When I was growing up, the notion that Christ would one day return was hardly something dear to me. I was convinced for most of my time growing up -- as I think lots of children raised in Christian households are -- that if Jesus returned, I would be excluded from the Kingdom for whatever reason.
But then I grew up and experienced the world, knew myself a little better, learned at some point to love God, and now I think about the return of Christ much differently. Now it is something I eagerly anticipate, rather than dread or fear.
I was watching the funeral service of Clementa Pinckney, the pastor who was killed in the shooting in South Carolina recently. The predominantly black congregation was singing It Is Well With My Soul and an elder prayed so fervently and passionately to the Holy Trinity for peace and for comfort in this difficult time. These people are eagerly anticipating the return of Christ because it will mean release from all their toils and suffering and injustices. One line from his prayer stuck out to me: . . . when we will have been called everything but children of God . . .

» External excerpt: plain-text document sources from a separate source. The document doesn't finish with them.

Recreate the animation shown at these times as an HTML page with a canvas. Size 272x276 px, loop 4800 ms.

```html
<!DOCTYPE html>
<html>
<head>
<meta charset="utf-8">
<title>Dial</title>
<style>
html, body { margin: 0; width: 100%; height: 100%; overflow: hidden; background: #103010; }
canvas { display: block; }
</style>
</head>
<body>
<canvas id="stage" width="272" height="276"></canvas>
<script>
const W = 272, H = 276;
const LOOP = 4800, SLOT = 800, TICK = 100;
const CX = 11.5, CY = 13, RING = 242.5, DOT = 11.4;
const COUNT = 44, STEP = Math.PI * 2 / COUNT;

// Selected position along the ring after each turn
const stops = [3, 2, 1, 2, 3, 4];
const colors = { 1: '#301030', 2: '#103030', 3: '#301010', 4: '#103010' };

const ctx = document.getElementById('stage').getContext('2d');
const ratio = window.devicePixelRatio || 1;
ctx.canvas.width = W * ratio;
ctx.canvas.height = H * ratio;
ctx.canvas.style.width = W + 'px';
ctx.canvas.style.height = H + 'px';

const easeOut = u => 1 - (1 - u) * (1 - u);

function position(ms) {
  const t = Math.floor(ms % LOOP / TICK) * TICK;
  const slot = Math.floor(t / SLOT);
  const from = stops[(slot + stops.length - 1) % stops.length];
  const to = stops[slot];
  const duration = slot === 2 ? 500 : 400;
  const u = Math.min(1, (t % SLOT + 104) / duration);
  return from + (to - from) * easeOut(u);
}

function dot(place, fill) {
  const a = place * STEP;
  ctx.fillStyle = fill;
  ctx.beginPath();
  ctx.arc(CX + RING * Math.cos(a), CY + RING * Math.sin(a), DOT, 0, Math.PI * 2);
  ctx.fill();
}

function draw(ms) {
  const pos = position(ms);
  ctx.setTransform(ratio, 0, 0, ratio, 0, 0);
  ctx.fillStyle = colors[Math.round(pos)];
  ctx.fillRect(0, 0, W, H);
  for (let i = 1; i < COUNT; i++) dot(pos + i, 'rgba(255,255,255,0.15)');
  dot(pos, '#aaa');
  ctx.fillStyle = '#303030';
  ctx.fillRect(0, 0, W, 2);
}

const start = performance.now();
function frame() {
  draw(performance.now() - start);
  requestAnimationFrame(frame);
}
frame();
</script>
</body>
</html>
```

The return of Christ is dear to Christians, even though for unbelievers it will be dreadful and terrifying, because it means the end of suffering. Imagine if you knew someone who was immensely powerful and good, far beyond the goodness of anyone else, and you knew he could come visit at any moment. It would be something you look forward to. It means the end of senseless victimization of black people. It means the end of the decapitations and horrors in the Middle East.